A complete response lists each line of the data below that includes the word "local".

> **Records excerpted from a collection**

+===+

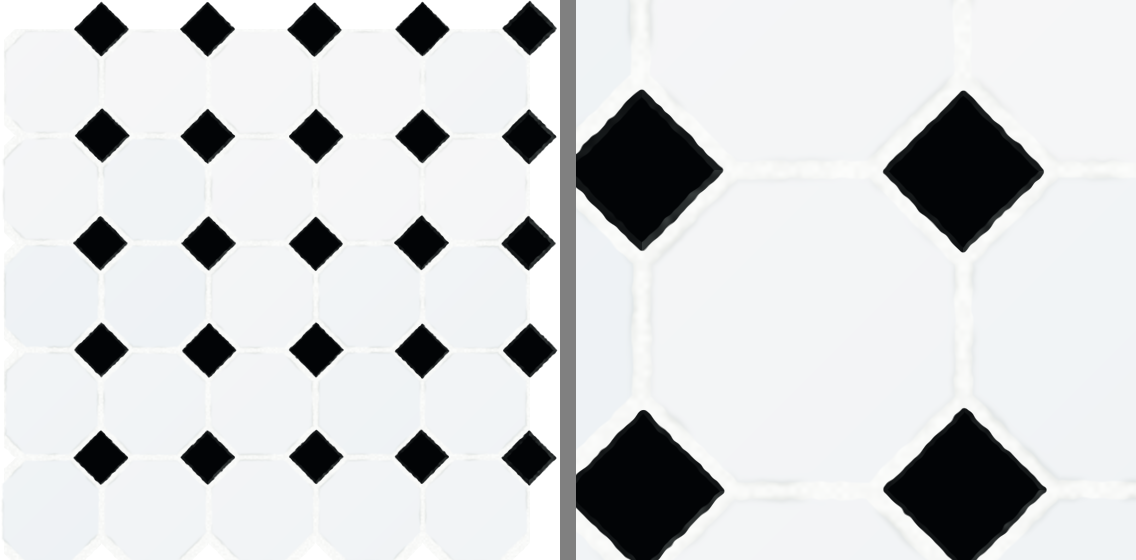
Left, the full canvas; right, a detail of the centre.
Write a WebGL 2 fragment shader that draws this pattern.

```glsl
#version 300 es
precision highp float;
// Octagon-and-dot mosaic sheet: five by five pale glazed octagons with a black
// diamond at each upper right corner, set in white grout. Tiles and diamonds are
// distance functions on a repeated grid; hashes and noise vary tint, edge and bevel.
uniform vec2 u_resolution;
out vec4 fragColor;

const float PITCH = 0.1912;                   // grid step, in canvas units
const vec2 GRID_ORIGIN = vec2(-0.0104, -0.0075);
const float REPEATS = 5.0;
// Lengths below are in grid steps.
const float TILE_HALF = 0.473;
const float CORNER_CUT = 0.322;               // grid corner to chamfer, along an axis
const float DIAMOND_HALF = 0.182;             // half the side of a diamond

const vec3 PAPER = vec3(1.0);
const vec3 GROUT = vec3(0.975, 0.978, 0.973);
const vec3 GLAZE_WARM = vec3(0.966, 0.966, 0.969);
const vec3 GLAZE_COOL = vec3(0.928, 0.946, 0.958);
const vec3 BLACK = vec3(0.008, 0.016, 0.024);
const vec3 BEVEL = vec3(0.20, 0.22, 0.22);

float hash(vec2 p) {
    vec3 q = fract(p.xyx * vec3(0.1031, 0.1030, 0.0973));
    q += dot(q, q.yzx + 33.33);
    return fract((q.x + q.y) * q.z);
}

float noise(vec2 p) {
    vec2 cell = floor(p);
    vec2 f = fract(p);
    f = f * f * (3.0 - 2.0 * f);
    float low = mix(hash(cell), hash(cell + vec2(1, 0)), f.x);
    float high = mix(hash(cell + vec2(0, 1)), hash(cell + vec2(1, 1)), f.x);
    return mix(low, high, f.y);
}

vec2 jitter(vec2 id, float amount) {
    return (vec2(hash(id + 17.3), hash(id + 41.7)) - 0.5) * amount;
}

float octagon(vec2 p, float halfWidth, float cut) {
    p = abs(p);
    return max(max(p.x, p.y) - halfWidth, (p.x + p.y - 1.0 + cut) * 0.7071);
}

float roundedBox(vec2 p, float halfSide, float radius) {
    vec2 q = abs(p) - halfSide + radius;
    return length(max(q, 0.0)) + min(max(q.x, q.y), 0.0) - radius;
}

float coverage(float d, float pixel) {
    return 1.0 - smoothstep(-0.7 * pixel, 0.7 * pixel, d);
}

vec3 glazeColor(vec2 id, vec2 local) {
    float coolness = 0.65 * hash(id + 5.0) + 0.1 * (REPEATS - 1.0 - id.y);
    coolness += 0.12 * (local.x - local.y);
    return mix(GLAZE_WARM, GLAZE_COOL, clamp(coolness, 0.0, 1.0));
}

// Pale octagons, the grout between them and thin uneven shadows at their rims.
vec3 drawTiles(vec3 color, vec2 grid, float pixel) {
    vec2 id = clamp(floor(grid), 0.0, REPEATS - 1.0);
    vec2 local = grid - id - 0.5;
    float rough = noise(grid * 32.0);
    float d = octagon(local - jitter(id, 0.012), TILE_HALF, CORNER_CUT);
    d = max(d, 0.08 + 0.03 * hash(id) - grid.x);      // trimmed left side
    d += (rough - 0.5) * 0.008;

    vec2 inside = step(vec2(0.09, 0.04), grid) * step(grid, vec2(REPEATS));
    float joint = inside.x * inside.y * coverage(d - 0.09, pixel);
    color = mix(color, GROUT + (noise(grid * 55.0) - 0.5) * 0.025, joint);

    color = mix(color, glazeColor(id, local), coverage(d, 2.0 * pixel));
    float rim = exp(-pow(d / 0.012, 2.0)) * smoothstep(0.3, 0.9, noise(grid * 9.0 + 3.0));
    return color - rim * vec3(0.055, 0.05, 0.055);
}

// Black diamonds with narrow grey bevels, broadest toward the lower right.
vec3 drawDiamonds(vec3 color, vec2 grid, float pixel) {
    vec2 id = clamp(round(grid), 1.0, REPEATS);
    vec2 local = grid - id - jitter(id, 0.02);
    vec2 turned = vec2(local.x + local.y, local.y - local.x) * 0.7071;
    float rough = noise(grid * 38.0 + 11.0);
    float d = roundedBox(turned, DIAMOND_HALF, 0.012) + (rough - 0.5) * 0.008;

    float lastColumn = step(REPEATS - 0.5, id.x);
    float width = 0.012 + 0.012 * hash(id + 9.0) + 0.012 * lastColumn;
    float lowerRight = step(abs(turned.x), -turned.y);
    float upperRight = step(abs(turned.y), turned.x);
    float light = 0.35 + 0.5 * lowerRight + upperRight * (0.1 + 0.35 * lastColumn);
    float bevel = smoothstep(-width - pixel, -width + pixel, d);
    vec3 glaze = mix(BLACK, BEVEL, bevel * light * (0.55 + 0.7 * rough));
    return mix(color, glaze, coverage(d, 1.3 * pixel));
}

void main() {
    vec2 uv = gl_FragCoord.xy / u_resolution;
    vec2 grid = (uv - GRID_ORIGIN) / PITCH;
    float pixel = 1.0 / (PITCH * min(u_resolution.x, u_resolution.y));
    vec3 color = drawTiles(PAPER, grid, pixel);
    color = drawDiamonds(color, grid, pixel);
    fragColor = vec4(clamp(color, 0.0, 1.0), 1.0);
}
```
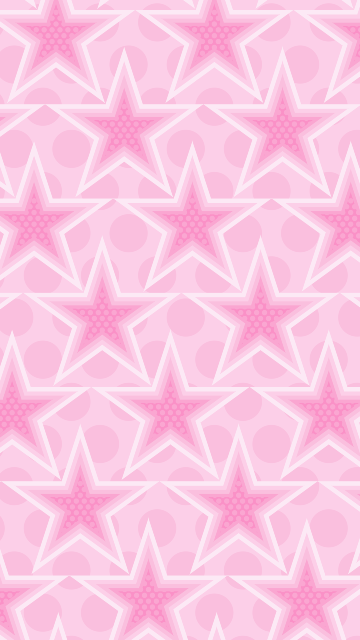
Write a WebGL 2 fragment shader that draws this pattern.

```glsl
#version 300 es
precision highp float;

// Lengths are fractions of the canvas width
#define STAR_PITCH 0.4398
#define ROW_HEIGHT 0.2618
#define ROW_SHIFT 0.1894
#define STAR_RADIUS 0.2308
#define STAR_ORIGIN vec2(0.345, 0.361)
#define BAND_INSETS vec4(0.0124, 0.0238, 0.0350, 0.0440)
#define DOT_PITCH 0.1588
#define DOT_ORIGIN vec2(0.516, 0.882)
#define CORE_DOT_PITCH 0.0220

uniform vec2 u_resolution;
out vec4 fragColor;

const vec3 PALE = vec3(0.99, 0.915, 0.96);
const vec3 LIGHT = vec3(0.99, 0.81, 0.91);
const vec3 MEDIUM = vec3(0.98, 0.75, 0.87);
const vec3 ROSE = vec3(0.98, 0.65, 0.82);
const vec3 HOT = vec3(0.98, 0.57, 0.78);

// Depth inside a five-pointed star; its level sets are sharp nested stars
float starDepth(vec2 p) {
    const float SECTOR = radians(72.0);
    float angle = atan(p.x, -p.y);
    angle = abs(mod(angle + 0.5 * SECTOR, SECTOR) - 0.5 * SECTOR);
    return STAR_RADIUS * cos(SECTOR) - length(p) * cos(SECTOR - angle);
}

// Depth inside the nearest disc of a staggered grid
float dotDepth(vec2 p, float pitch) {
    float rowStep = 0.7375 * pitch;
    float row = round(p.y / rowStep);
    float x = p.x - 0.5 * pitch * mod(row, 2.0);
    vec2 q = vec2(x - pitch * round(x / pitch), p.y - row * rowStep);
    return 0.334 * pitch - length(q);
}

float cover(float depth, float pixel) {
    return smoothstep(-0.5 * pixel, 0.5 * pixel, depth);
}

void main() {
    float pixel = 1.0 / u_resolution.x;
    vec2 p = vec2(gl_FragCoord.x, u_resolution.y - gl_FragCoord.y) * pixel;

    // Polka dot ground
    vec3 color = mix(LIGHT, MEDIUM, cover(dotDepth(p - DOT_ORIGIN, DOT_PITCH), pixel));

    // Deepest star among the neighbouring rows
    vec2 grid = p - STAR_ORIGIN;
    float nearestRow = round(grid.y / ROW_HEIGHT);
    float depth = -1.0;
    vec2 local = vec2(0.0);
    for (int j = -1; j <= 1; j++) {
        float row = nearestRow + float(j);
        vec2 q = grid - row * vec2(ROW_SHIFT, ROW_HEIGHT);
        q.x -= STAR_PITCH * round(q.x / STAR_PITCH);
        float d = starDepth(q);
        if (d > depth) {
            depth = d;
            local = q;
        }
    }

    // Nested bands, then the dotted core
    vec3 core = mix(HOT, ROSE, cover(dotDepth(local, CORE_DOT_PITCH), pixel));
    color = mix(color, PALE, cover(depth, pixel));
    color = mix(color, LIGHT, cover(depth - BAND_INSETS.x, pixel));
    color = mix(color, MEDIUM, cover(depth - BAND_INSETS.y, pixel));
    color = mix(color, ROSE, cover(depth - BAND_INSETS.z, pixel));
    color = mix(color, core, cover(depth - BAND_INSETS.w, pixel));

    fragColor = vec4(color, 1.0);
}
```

+===+

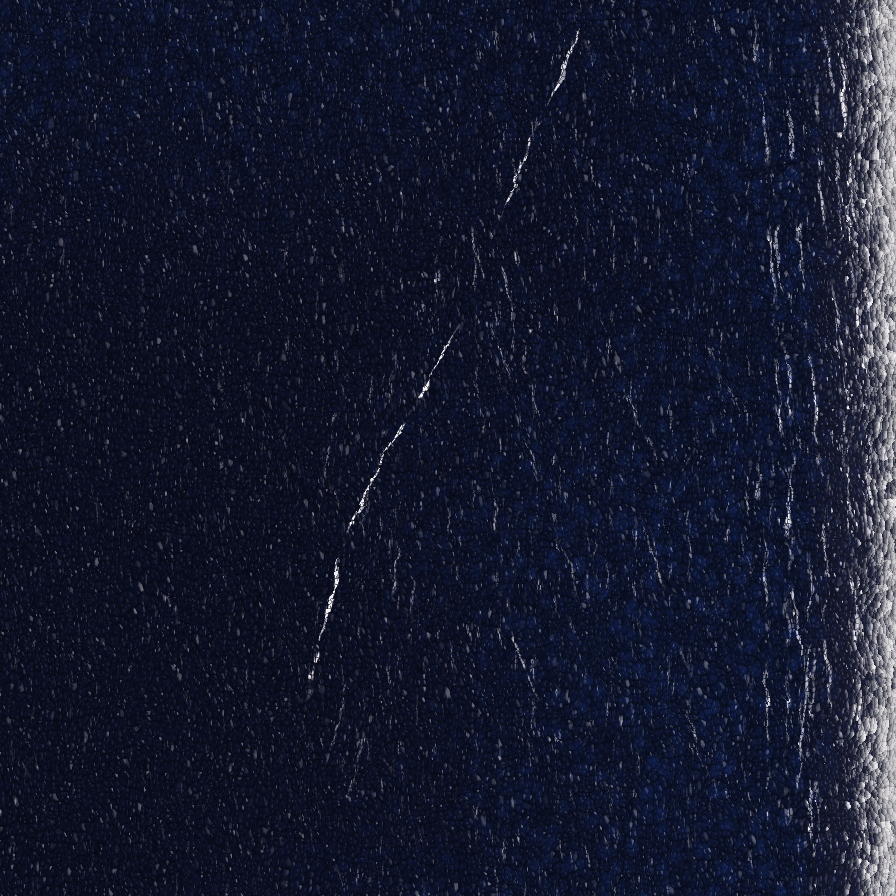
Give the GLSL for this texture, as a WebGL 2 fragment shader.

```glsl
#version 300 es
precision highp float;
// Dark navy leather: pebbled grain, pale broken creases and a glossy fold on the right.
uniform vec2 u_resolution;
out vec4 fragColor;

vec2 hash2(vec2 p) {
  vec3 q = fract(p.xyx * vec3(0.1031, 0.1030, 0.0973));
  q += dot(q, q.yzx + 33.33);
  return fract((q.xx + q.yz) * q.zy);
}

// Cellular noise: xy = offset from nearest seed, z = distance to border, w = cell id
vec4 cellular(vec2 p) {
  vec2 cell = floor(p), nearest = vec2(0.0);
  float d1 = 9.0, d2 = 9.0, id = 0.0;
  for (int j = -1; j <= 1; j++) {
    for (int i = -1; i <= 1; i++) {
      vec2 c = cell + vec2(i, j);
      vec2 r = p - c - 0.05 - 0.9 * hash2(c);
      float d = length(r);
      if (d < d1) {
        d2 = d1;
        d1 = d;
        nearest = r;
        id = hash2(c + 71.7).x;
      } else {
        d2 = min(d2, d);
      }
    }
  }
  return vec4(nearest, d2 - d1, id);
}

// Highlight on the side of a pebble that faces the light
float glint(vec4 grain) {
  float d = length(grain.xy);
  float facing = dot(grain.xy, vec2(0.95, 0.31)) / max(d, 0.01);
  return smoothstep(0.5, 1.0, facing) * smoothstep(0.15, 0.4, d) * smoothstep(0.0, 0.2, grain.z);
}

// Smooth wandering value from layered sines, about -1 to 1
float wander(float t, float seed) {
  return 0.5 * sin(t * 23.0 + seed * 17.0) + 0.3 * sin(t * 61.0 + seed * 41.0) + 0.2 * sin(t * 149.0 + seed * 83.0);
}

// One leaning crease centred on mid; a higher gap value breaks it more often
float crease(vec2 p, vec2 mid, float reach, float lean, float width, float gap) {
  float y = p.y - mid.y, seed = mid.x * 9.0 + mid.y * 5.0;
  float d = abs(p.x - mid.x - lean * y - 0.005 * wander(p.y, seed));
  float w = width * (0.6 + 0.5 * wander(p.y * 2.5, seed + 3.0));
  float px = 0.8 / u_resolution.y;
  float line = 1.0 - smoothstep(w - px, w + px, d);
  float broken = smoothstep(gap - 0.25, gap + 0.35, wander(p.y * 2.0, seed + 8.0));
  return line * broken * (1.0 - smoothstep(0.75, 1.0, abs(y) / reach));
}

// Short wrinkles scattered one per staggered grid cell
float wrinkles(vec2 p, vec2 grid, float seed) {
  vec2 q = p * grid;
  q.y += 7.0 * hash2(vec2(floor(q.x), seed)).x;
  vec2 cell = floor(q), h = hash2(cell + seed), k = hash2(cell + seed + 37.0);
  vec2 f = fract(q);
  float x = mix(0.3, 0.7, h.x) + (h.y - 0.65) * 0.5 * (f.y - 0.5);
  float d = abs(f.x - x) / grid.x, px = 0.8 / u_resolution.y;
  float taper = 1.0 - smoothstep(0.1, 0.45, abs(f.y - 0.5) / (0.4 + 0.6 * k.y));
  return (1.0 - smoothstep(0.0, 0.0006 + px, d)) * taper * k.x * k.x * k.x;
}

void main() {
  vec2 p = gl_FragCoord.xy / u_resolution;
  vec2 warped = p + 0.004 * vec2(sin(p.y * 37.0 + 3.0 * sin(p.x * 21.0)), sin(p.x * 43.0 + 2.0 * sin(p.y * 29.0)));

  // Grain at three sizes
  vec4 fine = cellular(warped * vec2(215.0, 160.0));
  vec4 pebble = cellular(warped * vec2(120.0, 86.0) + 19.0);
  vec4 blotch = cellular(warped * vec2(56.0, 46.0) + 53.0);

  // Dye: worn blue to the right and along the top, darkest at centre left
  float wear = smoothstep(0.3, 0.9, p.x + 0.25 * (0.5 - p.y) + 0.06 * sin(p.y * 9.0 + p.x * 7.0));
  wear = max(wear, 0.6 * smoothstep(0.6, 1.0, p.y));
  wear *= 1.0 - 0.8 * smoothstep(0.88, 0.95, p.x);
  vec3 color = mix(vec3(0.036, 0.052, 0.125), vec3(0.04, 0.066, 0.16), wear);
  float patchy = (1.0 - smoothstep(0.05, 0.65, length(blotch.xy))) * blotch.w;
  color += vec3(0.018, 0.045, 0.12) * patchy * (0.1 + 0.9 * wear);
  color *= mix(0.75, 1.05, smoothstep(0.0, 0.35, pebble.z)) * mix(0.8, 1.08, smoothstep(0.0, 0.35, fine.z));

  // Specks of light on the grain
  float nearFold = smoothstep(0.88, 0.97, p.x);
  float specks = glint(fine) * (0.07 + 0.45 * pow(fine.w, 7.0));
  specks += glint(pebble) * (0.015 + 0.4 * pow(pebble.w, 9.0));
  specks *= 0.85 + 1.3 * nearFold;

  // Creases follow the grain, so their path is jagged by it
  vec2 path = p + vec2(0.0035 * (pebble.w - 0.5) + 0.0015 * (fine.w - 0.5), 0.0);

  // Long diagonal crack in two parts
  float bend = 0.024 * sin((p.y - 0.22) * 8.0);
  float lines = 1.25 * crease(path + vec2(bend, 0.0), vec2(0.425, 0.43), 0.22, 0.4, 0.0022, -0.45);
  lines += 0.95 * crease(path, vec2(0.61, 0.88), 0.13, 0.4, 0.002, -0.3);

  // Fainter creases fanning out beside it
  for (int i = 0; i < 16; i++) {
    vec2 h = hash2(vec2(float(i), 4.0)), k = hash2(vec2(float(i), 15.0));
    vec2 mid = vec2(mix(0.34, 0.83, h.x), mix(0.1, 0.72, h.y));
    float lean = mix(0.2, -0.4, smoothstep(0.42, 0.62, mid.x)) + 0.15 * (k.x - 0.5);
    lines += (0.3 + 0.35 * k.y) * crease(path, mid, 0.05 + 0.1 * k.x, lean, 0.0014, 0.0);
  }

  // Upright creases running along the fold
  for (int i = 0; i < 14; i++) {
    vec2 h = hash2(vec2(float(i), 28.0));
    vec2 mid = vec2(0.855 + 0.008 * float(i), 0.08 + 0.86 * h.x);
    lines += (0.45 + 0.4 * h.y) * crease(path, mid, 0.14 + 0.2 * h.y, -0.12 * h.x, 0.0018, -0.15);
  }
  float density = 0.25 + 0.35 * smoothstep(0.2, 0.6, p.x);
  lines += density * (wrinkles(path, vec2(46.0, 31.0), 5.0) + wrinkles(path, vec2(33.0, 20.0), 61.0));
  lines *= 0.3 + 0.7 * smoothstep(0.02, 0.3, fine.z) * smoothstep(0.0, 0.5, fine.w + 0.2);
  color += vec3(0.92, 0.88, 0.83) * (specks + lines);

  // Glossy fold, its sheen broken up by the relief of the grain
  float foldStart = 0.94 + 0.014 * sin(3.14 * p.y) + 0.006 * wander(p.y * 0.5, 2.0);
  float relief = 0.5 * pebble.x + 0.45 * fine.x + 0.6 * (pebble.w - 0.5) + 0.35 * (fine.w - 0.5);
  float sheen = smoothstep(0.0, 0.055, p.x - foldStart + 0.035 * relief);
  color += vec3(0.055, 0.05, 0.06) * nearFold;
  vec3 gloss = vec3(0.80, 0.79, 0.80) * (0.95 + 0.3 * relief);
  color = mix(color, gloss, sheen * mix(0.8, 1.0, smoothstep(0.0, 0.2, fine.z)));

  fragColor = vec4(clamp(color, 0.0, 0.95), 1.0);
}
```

+===+

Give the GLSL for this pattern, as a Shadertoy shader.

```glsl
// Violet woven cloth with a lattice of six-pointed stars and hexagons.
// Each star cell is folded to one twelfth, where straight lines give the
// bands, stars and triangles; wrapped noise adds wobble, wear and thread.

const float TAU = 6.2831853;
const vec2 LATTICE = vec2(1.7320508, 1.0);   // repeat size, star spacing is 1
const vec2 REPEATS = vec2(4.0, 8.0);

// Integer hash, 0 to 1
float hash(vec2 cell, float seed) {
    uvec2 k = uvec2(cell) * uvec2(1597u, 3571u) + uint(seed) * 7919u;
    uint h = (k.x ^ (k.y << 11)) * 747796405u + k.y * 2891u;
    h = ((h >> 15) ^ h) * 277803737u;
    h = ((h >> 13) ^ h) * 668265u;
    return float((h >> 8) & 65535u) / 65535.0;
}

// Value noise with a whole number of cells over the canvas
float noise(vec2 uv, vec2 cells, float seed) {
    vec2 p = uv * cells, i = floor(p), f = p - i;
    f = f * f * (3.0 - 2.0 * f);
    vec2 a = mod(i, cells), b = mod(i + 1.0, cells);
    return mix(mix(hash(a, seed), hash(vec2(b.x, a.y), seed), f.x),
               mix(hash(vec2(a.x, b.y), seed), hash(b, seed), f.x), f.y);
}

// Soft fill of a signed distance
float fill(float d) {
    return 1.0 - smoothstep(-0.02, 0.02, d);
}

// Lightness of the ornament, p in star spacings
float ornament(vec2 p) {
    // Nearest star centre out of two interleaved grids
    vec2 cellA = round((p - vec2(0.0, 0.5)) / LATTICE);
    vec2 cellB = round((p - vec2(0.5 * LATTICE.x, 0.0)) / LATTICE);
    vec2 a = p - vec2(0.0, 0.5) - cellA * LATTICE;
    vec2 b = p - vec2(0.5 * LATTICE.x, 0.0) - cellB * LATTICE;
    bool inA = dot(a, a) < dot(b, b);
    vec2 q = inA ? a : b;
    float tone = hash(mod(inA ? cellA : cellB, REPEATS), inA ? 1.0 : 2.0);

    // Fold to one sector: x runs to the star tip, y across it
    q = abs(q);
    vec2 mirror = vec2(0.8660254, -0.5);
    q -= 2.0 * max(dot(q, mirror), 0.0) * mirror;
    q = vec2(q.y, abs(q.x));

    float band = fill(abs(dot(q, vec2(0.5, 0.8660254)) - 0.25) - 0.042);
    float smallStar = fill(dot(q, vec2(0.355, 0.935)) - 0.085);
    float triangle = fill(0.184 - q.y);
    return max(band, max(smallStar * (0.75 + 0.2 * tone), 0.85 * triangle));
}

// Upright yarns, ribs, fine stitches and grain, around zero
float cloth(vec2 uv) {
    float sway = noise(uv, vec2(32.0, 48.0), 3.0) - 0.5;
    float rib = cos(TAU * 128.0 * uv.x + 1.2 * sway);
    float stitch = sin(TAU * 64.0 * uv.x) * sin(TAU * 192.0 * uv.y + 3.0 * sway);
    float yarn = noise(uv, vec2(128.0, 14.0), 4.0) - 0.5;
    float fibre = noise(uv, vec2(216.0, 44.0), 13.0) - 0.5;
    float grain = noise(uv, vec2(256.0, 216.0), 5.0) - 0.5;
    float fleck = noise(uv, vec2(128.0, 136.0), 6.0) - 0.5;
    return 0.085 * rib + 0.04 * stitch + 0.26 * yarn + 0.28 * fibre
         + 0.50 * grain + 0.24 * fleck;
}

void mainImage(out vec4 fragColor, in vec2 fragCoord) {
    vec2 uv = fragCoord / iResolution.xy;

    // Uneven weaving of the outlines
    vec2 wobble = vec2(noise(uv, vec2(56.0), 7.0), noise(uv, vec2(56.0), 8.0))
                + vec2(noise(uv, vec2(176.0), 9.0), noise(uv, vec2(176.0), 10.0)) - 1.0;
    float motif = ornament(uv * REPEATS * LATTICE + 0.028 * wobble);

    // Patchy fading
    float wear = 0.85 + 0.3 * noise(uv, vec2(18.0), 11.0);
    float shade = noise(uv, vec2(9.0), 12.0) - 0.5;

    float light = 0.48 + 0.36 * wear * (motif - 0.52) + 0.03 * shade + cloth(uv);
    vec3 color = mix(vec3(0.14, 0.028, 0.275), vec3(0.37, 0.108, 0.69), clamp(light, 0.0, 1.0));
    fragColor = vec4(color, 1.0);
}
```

+===+

> **Response area**
vec3 glazeColor(vec2 id, vec2 local) {
    coolness += 0.12 * (local.x - local.y);
    vec2 local = grid - id - 0.5;
    float d = octagon(local - jitter(id, 0.012), TILE_HALF, CORNER_CUT);
    color = mix(color, glazeColor(id, local), coverage(d, 2.0 * pixel));
    vec2 local = grid - id - jitter(id, 0.02);
    vec2 turned = vec2(local.x + local.y, local.y - local.x) * 0.7071;
    vec2 local = vec2(0.0);
            local = q;
    vec3 core = mix(HOT, ROSE, cover(dotDepth(local, CORE_DOT_PITCH), pixel));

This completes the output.